Anilusv.Gail Realties

Appellate Division of the Supreme Court of New York, Second DepartmentJul 18, 1994
206 A.D.2d 446 (N.Y. App. Div. 1994)
206 A.D.2d 446614 N.Y.S.2d 551

July 18, 1994

Appeal from the Supreme Court, Kings County (Hurowitz, J.).


Ordered that the order is reversed, on the law, with costs, the motion and cross motion are granted, the complaint is dismissed insofar as it is asserted against the defendants Gail Realties, Anatol Inkeles, and Klara Inkeles and, the action against the remaining defendants is severed, and the third-party complaint is dismissed.

On October 7, 1984, the plaintiff Shirley Anilus was allegedly injured when she was struck in the head by a trap door leading into the basement of the boutique in which she was employed. The record indicates that the accident occurred when a fellow employee, who was holding the trap door open for the plaintiff, prematurely released it, causing the door to drop and hit the plaintiff. At the time of the accident, the premises leased by the plaintiff's employer was owned by the appellants Gail Realties, Anatol Inkeles, and Klara Inkeles. The plaintiff subsequently commenced this action, inter alia, against the appellants, alleging that they had negligently permitted a dangerous condition to exist at the premises, and the appellants in turn impleaded the plaintiff's employer, Joli Madame Boutique, Inc.

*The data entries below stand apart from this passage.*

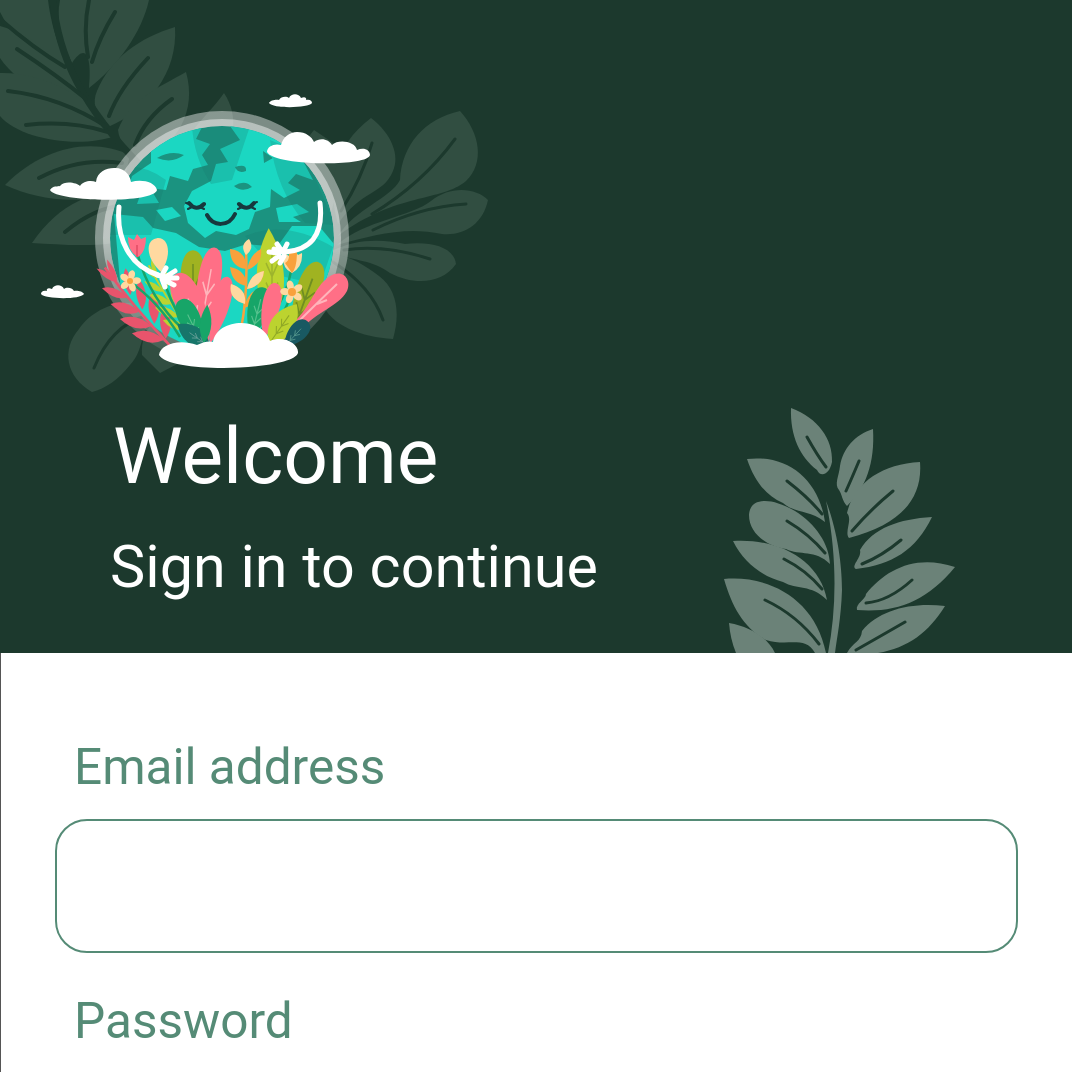
<!DOCTYPE html>
<html lang="en">
<head>
<meta charset="utf-8">
<title>Sign in</title>
<style>
:root{--forest:#1c392d;--leaf-dim:#314e41;--leaf-pale:#6b8278;--sage:#558b76;--white:#fff;--ocean:#1b9380;--land:#1bd7c2;--pink:#ff6f86;--rose:#e8546c;--lime:#bcd32f;--olive:#a0b321;--green:#17a568;--pine:#17766a;--peach:#ffd9a0;--orange:#f9a13c;--ink:#17383d}
*{box-sizing:border-box;margin:0}
html,body{width:1072px;height:1072px;overflow:hidden;background:var(--white)}
body{font-family:Roboto,sans-serif}
.screen{display:flex;flex-direction:column;width:1072px;height:1072px;overflow:hidden}
.hero{position:relative;flex:none;display:flex;flex-direction:column;gap:41px;height:653px;padding:417px 0 0 113px;background:var(--forest);color:var(--white)}
.scenery{position:absolute;inset:0}
h1,.lead{position:relative;font-weight:400;white-space:nowrap}
h1{font-size:78.5px;line-height:79px}
.lead{margin-left:-3px;font-size:59.3px;line-height:59px}
.sign-in{flex:1;padding:89px 54px 0;border-left:1px solid #555;color:var(--sage)}
.label{margin-left:19px;font-size:49.5px;line-height:50px}
.field{height:134px;margin:27px 0 43px;border:2px solid var(--sage);border-radius:32px}
</style>
</head>
<body>
<main class="screen">
<header class="hero">
<svg class="scenery" width="1072" height="653" viewBox="0 0 1072 653" aria-hidden="true">
<defs>
<clipPath id="globe-edge"><circle cx="222" cy="238" r="112"/></clipPath>
<linearGradient id="ring-fade" x1="0" y1="0" x2="0" y2="1"><stop offset=".5" stop-color="#fff"/><stop offset="1" stop-color="#fff" stop-opacity=".15"/></linearGradient>
<path id="blade" d="M0 0C-17-20-13-46 0-64C13-46 17-20 0 0Z"/>
<path id="paddle" d="M0 0C-17-28-15-62 0-62C15-62 17-28 0 0Z"/>
<path id="vein" d="M0 0V-50M0-18L-6-27M0-18L6-27M0-31L-6-40M0-31L6-40" fill="none" stroke-width="1.5"/>
<g id="frond"><path d="M0 0Q-4-50 0-92" fill="none" stroke="currentColor" stroke-width="3"/>
<g id="frond-side" fill="currentColor"><path d="M-1-12Q-22-16-25-34Q-5-30-1-12ZM-2-28Q-22-32-25-50Q-6-46-2-28ZM-2-44Q-20-48-22-65Q-5-61-2-44ZM-2-60Q-16-64-18-80Q-4-76-2-60ZM0-76Q-9-82-8-96Q1-89 0-76Z"/></g>
<use href="#frond-side" transform="scale(-1 1)"/></g>
<g id="bloom"><path id="petal" d="M0 0C-6-5-5-13 0-14C5-13 6-5 0 0"/><use href="#petal" transform="rotate(72)"/><use href="#petal" transform="rotate(144)"/><use href="#petal" transform="rotate(216)"/><use href="#petal" transform="rotate(288)"/></g>
<path id="small-cloud" d="M0 9C1 6 8 5 10 6C12 2 18 2 20 4C22-1 30-1 32 4C36 2 38 4 37 6C41 5 43 7 43 9C40 14 4 15 0 9Z"/>
</defs>

<g id="feather-leaf" fill="var(--leaf-dim)">
<path d="M60 0H149C142 32 118 66 89 88C92 56 86 42 72 63C61 40 56 20 60 0Z"/>
<path d="M175 27C178 73 148 110 108 127C95 114 92 102 97 91C111 58 139 38 175 27Z"/>
<path d="M186 72C197 111 178 144 141 162C128 151 119 142 118 130C130 99 158 88 186 72Z"/>
<path d="M224 93C240 117 234 145 217 164L178 168C179 136 205 120 224 93Z"/>
<path d="M0 0H48C52 32 63 62 79 82C47 73 17 45 0 12Z"/>
<path d="M0 26C39 36 75 70 93 108C59 105 19 86 0 58Z"/>
<path d="M0 73C41 72 94 96 115 136C79 149 19 139 0 116Z"/>
<path d="M5 185C43 147 91 137 130 155L122 190C83 206 40 201 5 185Z"/>
<path d="M32 243C60 202 94 190 132 190L150 235C108 249 69 245 32 243Z"/>
</g>
<g fill="none" stroke="var(--forest)" stroke-linecap="round">
<path d="M53 0C58 56 82 107 142 167" stroke-width="7"/>
<path d="M89 0Q83 28 88 57M115 12Q99 38 92 62M148 58Q119 89 109 116M172 99Q145 118 135 145M0 19Q33 48 65 67M17 49Q58 76 86 99M8 91Q61 97 107 127M26 125Q70 120 108 132M39 178Q78 157 122 163M65 232Q95 207 126 205" stroke-width="4"/>
</g>
<g id="lobed-leaf" fill="var(--leaf-dim)">
<path d="M314 130L348 153L326 230L290 160Z"/>
<path d="M371 118C392 134 400 156 393 171C383 195 361 190 338 224C327 184 333 147 371 118Z"/>
<path d="M460 111C480 133 485 163 466 181C441 202 397 192 338 236C356 208 390 199 400 180C402 144 425 119 460 111Z"/>
<path d="M488 200C483 224 464 236 442 234C406 226 373 235 337 245C365 220 411 217 431 201C451 185 476 188 488 200Z"/>
<path d="M456 264C441 285 413 285 390 273C371 259 352 261 330 252C357 237 386 240 405 244C431 241 454 247 456 264Z"/>
<path d="M393 339C362 337 331 326 322 303L312 250C342 253 358 260 379 276C398 290 400 315 393 339Z"/>
<path d="M92 392C66 377 61 350 79 329C95 306 127 295 158 309C139 329 145 350 130 365C119 379 105 389 92 392Z"/>
<path d="M142 355C140 329 158 310 189 306L204 350L160 373Z"/>
</g>
<g fill="none" stroke="var(--forest)" stroke-width="3" stroke-linecap="round"><path d="M372 143Q362 178 341 211M455 139Q422 184 372 214M466 204Q419 207 373 230M430 259Q384 244 344 250M383 320Q371 286 333 262M94 368Q111 326 145 316"/></g>

<g id="fern-leaf" fill="var(--leaf-pale)">
<path d="M791 408C818 418 833 439 832 462C829 476 820 477 817 470C800 457 790 436 791 408Z"/>
<path d="M873 429C875 463 866 488 847 506C842 501 842 494 839 490C834 484 839 476 840 466C843 448 855 435 873 429Z"/>
<path d="M747 459C788 454 819 480 825 522C808 509 796 514 783 503C765 495 754 480 747 459Z"/>
<path d="M920 462C923 500 899 525 849 538C844 532 853 520 847 513C854 483 882 464 920 462Z"/>
<path d="M749 515C750 496 773 498 795 511C816 524 829 544 830 564C815 549 800 556 786 549C766 546 749 533 749 515Z"/>
<path d="M932 517C916 550 892 565 856 569C850 566 862 558 860 550C873 528 899 519 932 517Z"/>
<path d="M733 541C778 538 820 560 827 600C811 584 797 590 783 582C763 577 744 563 733 541Z"/>
<path d="M955 567C926 602 896 613 857 610C855 604 866 599 866 594C886 569 916 554 955 567Z"/>
<path d="M724 579C768 575 815 598 826 653H815C805 635 787 647 766 640C744 628 732 607 724 579Z"/>
<path d="M945 606C929 632 908 648 878 653H847C853 642 861 642 862 631C879 610 911 602 945 606Z"/>
<path d="M729 623C751 627 768 638 775 653H736C732 643 730 634 729 623Z"/>
<path d="M826 501C839 535 842 571 842 590C841 619 837 637 835 653H828C837 606 837 555 826 501Z"/>
</g>
<g fill="none" stroke="var(--forest)" stroke-width="3" stroke-linecap="round"><path d="M807 437Q817 455 826 467M859 461Q851 480 846 491M787 481Q808 497 822 514M893 491Q871 509 852 531M787 521Q809 534 825 553M901 540Q882 556 862 564M784 559Q806 570 822 589M912 580Q889 601 866 603M765 600Q797 615 819 644M905 622Q879 637 856 650"/></g>

<g id="earth">
<circle cx="222" cy="238" r="127" fill="url(#ring-fade)" opacity=".42"/>
<circle cx="222" cy="238" r="119" fill="url(#ring-fade)" opacity=".45"/>
<g clip-path="url(#globe-edge)">
<circle cx="222" cy="238" r="112" fill="var(--ocean)"/>
<g fill="var(--land)">
<path d="M151 146L174 133L202 127L196 139L210 144L202 155L208 165L193 169L188 181L170 176L166 190L150 188L159 203L137 204L142 190L126 195L132 176L151 163Z"/>
<path d="M230 126L267 130L300 155L313 180L296 174L288 183L300 190L284 198L271 189L270 207L255 212L249 229L236 235L216 231L205 238L188 223L184 206L192 191L211 181L216 164L228 162L220 149L240 140Z"/>
<path d="M114 214L143 217L153 228L176 233L199 247L225 251L247 244L277 247L292 226L319 226L334 244L326 300L278 345H164L122 303Z"/>
<path d="M276 208L297 204L309 212L293 217L301 222L279 222ZM156 210L172 207L181 216L165 221Z"/>
</g>
<g fill="var(--ocean)"><path d="M235 167Q247 163 246 171Q238 174 235 167ZM234 186Q245 179 252 187Q242 193 234 186ZM157 158Q171 150 184 155Q172 164 157 158ZM263 151L273 158L264 163Z"/></g>
<g fill="var(--pine)" opacity=".24"><path d="M192 126H250L232 180L211 184Q194 158 192 126ZM110 170Q140 160 166 180L151 235H110ZM270 140L305 154L335 225L305 223Q276 190 270 140ZM245 236Q285 219 333 247L320 285L281 276Z"/></g>
</g>
<g id="face" fill="none" stroke="var(--ink)" stroke-width="4" stroke-linecap="round"><path d="M189 203Q196 212 204 204M239 204Q247 212 254 203M207 215C213 227 229 227 235 214"/><path d="M189 204L186 203M192 207L188 209M200 207L204 209M242 207L238 209M251 207L255 209M254 203L257 202" stroke-width="2"/></g>
</g>

<g id="plants">
<use href="#frond" transform="translate(174 350) rotate(-40) scale(.86 1.17)" color="var(--rose)"/>
<use href="#frond" transform="translate(194 338) rotate(-32) scale(.68 .93)" color="var(--lime)"/>
<g fill="none" stroke="var(--green)" stroke-width="2.5"><path d="M137 252Q149 299 184 330M158 256Q166 302 193 336M292 262Q290 298 256 336M130 282Q158 301 180 337M292 294Q281 319 269 339"/></g>
<g transform="translate(137 257)"><path d="M-9-20L-3-17L0-23L4-18L9-20Q9-5 1 0Q-9-5-9-20Z" fill="var(--pink)"/><path d="M0 0V-12" stroke="var(--rose)" stroke-width="2"/></g>
<use href="#paddle" transform="translate(161 272) rotate(-7) scale(.8 .55)" fill="var(--peach)"/>
<g transform="translate(193 334)" stroke="#6f8e22"><use href="#paddle" transform="scale(1.05 1.35)" fill="var(--olive)" stroke="none"/><use href="#vein" transform="scale(1 1.4)"/></g>
<g transform="translate(272 323)" stroke="#9db42c"><use href="#blade" transform="rotate(-2) scale(1.2 1.48)" fill="var(--lime)" stroke="none"/><use href="#vein" transform="scale(1 1.5)"/></g>
<g transform="translate(199 338)" stroke="#ffb5bb"><use href="#paddle" transform="rotate(10) scale(.95 1.48)" fill="var(--pink)" stroke="none"/><use href="#vein" transform="rotate(10) scale(1 1.4)"/></g>
<g transform="translate(209 344)" stroke="#ffb5bb"><use href="#paddle" transform="rotate(-25) scale(1.15 1.25)" fill="var(--pink)" stroke="none"/><use href="#vein" transform="rotate(-25)"/></g>
<use href="#paddle" transform="translate(210 344) rotate(15) scale(.75 1.12)" fill="var(--pink)"/>
<g fill="none" stroke="var(--orange)" stroke-width="2.5"><path d="M241 329Q248 294 246 250"/></g>
<g fill="var(--orange)"><path id="sprig" d="M246 269Q230 267 230 249Q247 251 246 269ZM247 286Q232 284 230 267Q246 270 247 286ZM245 304Q228 299 231 284Q247 289 245 304ZM247 270Q250 254 261 249Q263 264 247 270ZM247 289Q251 273 264 271Q263 286 247 289ZM244 308Q248 291 261 288Q261 304 244 308Z"/><path d="M246 255Q239 245 249 239Q255 248 246 255Z" fill="var(--peach)"/><path d="M245 304Q228 299 231 284Q247 289 245 304ZM247 289Q251 273 264 271Q263 286 247 289Z" fill="var(--peach)"/></g>
<g transform="translate(292 335)" stroke="#6f8e22"><use href="#paddle" transform="rotate(20) scale(1 1.25)" fill="var(--olive)" stroke="none"/><use href="#vein" transform="rotate(20) scale(1.2)"/></g>
<path d="M289 326C311 310 313 287 330 276C343 268 352 280 347 291C338 308 315 310 292 339Z" fill="var(--pink)"/><path d="M294 326Q314 306 337 284M317 304L327 300" fill="none" stroke="#ffb5bb" stroke-width="2"/>
<g transform="translate(251 338)" stroke="#55c18d"><use href="#paddle" transform="rotate(14) scale(.9 .84)" fill="var(--green)" stroke="none"/><use href="#vein" transform="rotate(14) scale(.8)"/></g>
<use href="#paddle" transform="translate(264 339) rotate(12) scale(.75 .92)" fill="var(--pink)"/>
<g transform="translate(269 344)" stroke="#90a826"><use href="#blade" transform="rotate(35) scale(1.05 .76)" fill="var(--lime)" stroke="none"/><use href="#vein" transform="rotate(35) scale(.7)"/></g>
<g transform="translate(284 347)" stroke="#5a9d91"><use href="#paddle" transform="rotate(43) scale(.75 .56)" fill="#195962" stroke="none"/><use href="#vein" transform="rotate(43) scale(.5)"/></g>
<g transform="translate(203 346)" stroke="#5ac28e"><use href="#paddle" transform="rotate(-26) scale(.9 .83)" fill="var(--green)" stroke="none"/><use href="#vein" transform="rotate(-26) scale(.7)"/></g>
<g transform="translate(210 347)" stroke="#6ca39b"><use href="#blade" transform="rotate(-55) scale(.8 .62)" fill="var(--pine)" stroke="none"/><use href="#vein" transform="rotate(-55) scale(.5)"/></g>
<use href="#blade" transform="translate(204 343) rotate(5) scale(.5 .6)" fill="var(--green)"/>
<use href="#bloom" transform="translate(130 281) rotate(15) scale(.8)" fill="var(--peach)"/><circle cx="130" cy="281" r="3" fill="var(--orange)"/>
<use href="#bloom" transform="translate(292 292) rotate(-15) scale(.85)" fill="var(--peach)"/><circle cx="292" cy="292" r="4" fill="var(--orange)"/>
<path d="M283 252L289 256L293 248L298 255L302 253Q303 267 292 273Q281 268 283 252Z" fill="var(--peach)"/><path d="M285 263Q291 260 288 251L297 251Q297 268 292 273Z" fill="var(--orange)"/>
</g>
<g id="arms" fill="none" stroke="#fff" stroke-linecap="round"><path d="M119 207C116 239 130 266 158 275M320 203C324 237 309 250 285 252" stroke-width="5"/><path d="M157 275L168 278M163 273L166 268M167 276L175 271M168 278L177 278M166 281L174 285M162 279L165 287M282 252L274 249M281 250L277 244M278 253L269 252M279 256L272 261M284 256L280 263M284 250L287 244" stroke-width="5"/></g>

<g id="clouds" fill="#fff">
<path d="M267 152C267 146 275 143 281 145C283 137 290 132 297 132C306 132 312 137 314 142C320 137 329 139 332 145C338 139 355 141 357 150C364 147 370 150 370 155C368 167 274 166 267 152Z"/>
<path d="M50 190C53 185 58 187 60 186C65 180 77 183 80 186C83 181 91 180 96 182C97 172 106 168 114 168C123 167 130 174 131 182C142 179 155 182 157 190C154 204 56 202 50 190Z"/>
<path d="M159 355C160 345 178 338 197 345C205 341 210 341 213 342C217 318 262 316 270 341C284 335 299 344 298 353C292 371 169 374 159 355Z"/>
<use href="#small-cloud" x="269" y="94"/>
<use href="#small-cloud" transform="translate(84 285) scale(-1 1)"/>
</g>
</svg>
<h1>Welcome</h1>
<p class="lead">Sign in to continue</p>
</header>
<section class="sign-in">
<p class="label">Email address</p>
<div class="field"></div>
<p class="label">Password</p>
</section>
</main>
</body>
</html>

On appeal, the appellants contend, inter alia, that the Supreme Court erred in denying their motion for summary judgment because the plaintiff failed to submit any evidence that the trap door was structurally unsafe, and that its dangerous condition was a proximate cause of the accident. We agree. The unsupported allegation of the plaintiff's attorney that the "entire trap door" constituted an unreasonable danger was insufficient to raise an issue of fact as to whether the trap door was constructed in an unsafe manner, or violated any statutory or administrative safety standards (see, Brown v. Weinreb, 183 A.D.2d 562). Thus, although it is undisputed that the trap door was constructed prior to the lease of the premises to the plaintiff's employer, under the circumstances of this case we find no basis for imposing liability on the appellants, who were not in possession of the premises at the time of the accident (see, Maganias v. Scott Realty Co., 187 A.D.2d 417). Accordingly, the appellants' motion for summary judgment dismissing the complaint insofar as it is asserted against them and the third-party defendant's motion for summary judgment dismissing the third-party complaint are granted. Thompson, J.P., Rosenblatt, Ritter, Friedmann and Krausman, JJ., concur.